%%

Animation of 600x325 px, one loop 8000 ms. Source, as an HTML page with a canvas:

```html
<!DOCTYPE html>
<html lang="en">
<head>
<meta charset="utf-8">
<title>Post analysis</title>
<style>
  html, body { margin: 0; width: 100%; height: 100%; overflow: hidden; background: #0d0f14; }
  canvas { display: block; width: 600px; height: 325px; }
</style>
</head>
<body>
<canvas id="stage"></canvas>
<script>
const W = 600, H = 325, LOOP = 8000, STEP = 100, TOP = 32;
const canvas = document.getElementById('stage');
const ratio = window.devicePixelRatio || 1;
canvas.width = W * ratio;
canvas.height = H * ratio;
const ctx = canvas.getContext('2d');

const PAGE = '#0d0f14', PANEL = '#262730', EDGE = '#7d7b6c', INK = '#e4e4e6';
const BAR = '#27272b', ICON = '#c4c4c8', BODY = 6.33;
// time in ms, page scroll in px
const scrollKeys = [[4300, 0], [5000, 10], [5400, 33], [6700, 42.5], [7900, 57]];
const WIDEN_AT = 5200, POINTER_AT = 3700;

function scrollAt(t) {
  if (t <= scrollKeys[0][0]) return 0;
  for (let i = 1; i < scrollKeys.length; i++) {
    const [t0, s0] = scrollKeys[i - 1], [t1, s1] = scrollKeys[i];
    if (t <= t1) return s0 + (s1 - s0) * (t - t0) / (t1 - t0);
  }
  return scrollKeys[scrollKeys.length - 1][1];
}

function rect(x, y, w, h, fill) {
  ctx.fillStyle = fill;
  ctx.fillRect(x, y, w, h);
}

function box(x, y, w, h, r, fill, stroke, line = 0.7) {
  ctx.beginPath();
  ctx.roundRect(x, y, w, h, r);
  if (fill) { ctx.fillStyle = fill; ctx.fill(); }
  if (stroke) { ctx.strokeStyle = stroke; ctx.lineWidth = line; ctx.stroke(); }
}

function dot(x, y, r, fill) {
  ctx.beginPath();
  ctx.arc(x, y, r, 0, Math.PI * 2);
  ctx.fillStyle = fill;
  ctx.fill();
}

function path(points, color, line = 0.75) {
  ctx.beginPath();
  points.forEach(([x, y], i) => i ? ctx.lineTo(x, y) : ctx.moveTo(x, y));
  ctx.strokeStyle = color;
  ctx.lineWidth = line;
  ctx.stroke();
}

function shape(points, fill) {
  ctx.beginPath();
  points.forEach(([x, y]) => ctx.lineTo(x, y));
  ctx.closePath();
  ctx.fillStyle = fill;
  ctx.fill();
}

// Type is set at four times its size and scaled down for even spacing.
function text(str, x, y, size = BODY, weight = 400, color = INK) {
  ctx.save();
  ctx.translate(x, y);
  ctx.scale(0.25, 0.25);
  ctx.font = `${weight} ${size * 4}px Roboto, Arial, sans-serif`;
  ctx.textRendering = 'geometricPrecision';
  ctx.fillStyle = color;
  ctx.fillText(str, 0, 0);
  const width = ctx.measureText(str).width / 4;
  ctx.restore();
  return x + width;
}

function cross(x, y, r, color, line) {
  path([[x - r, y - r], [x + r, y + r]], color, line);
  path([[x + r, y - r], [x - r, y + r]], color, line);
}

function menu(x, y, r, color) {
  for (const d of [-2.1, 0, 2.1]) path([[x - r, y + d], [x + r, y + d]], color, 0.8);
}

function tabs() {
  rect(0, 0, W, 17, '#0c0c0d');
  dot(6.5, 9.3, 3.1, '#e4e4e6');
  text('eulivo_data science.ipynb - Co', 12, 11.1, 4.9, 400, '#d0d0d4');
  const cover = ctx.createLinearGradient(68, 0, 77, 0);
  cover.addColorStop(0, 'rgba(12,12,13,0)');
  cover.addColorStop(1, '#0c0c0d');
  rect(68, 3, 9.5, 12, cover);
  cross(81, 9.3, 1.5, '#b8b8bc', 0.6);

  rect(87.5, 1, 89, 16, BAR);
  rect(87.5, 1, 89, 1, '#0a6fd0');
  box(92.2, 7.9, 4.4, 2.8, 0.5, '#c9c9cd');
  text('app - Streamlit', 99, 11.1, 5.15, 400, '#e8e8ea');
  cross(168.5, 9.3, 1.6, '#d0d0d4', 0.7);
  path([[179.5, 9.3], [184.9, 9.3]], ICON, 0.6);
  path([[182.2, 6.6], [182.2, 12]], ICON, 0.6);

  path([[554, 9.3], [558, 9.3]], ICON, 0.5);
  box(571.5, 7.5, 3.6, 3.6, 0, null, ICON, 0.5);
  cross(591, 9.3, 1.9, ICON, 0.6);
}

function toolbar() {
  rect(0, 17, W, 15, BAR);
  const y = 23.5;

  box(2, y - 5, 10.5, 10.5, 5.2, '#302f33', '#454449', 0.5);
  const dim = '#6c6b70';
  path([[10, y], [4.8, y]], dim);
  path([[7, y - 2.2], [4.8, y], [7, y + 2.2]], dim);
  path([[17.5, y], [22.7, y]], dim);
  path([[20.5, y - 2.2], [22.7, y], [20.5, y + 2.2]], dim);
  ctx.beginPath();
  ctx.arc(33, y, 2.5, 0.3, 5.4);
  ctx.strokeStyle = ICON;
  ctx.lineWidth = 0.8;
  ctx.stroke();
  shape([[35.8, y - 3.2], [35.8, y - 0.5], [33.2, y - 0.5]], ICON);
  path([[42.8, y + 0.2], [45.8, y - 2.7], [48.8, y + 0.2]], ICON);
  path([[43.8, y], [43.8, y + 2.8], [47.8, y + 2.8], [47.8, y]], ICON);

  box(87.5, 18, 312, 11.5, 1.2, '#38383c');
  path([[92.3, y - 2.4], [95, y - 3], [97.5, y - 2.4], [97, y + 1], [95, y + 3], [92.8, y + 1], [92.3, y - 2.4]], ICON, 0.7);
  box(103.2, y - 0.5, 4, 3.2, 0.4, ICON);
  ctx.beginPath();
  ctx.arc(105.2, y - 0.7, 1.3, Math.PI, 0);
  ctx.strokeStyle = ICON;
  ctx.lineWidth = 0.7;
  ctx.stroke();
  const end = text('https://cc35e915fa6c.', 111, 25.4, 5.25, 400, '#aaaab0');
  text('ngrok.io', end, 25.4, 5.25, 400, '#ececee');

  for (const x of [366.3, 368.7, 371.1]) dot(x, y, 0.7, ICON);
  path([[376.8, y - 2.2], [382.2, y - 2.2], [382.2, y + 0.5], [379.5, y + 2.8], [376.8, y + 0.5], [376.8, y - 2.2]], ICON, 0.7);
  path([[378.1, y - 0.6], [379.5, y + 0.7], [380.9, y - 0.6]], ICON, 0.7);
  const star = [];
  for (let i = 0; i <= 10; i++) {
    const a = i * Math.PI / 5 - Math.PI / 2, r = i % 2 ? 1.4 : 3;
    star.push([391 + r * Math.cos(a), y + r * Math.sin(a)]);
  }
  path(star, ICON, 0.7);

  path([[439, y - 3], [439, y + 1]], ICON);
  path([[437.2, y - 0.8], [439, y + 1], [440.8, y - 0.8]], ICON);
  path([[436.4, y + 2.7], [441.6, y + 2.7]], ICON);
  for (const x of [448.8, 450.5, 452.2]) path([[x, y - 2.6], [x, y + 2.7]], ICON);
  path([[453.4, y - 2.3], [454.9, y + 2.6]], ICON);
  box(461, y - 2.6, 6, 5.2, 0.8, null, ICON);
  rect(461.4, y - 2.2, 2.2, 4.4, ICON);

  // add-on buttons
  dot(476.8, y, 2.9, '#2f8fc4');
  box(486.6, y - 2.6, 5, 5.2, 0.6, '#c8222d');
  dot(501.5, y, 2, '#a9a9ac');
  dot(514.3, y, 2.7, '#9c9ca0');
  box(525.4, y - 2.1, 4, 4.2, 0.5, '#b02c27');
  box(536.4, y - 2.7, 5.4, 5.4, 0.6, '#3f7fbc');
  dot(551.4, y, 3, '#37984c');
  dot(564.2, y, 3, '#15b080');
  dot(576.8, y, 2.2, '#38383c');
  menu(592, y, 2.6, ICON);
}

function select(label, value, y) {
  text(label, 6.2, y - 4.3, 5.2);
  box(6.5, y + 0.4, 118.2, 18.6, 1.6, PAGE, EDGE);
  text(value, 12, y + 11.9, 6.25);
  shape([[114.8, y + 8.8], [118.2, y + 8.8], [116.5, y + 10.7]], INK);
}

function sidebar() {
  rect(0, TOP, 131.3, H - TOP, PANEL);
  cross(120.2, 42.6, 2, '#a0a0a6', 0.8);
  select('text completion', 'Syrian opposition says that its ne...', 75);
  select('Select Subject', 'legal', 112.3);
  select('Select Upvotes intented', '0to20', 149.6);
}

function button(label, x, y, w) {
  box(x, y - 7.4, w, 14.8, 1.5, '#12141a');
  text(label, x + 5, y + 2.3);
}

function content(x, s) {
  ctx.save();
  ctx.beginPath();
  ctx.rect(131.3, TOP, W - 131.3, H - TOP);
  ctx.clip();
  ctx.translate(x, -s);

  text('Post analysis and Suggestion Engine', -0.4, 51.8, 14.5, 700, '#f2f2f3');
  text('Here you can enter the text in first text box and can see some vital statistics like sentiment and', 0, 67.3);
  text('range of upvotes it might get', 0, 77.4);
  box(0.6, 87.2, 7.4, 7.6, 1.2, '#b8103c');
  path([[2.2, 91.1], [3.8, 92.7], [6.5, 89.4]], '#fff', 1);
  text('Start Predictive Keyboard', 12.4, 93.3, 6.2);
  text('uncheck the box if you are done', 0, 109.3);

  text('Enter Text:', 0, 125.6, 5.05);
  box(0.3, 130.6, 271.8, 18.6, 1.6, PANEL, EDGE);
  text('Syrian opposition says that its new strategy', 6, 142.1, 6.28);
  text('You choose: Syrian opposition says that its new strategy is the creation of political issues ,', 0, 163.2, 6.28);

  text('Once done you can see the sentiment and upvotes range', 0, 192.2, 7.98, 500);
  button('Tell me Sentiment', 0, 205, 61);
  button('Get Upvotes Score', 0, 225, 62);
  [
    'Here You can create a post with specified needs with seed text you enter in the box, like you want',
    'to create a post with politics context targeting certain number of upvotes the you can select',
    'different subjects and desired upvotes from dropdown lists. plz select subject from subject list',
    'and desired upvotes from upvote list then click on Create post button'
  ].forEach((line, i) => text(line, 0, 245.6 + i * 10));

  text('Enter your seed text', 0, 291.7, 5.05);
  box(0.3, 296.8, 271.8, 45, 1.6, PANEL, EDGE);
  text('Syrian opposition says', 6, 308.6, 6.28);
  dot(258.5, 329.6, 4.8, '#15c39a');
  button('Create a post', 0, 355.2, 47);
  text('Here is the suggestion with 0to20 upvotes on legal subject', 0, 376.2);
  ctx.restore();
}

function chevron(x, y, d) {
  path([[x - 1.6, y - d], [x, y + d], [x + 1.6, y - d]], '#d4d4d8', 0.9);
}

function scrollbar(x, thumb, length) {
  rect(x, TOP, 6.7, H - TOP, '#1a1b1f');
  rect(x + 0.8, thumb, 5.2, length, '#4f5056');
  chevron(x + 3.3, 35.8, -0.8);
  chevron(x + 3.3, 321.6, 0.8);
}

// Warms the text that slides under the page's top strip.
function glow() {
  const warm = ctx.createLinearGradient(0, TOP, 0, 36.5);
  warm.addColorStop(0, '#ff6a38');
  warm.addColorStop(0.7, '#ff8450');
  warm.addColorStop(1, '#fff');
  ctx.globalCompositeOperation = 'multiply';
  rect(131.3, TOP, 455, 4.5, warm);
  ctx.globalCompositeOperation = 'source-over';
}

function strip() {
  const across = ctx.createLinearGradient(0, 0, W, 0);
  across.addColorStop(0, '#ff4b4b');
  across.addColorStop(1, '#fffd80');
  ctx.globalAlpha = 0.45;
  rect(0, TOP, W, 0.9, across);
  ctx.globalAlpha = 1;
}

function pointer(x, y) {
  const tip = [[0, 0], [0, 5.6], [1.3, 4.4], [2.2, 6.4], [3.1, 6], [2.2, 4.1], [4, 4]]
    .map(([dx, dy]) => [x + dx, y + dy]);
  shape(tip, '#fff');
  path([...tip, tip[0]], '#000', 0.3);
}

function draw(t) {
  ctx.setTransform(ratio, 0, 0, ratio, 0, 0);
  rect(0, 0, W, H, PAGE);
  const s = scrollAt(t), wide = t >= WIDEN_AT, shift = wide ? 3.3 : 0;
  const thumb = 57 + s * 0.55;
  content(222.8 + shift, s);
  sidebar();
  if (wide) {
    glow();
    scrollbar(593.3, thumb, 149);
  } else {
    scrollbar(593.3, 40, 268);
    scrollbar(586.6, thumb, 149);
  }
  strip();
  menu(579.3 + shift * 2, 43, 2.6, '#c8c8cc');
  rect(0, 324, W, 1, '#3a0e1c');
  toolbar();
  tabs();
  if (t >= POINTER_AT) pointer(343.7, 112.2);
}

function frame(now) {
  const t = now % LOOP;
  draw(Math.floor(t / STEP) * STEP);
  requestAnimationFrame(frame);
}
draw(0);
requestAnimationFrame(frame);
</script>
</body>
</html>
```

%%

> Work required:
Output each line of the listing in which the string "addColorStop" is found.

> Task result:
  cover.addColorStop(0, 'rgba(12,12,13,0)');
  cover.addColorStop(1, '#0c0c0d');
  warm.addColorStop(0, '#ff6a38');
  warm.addColorStop(0.7, '#ff8450');
  warm.addColorStop(1, '#fff');
  across.addColorStop(0, '#ff4b4b');
  across.addColorStop(1, '#fffd80');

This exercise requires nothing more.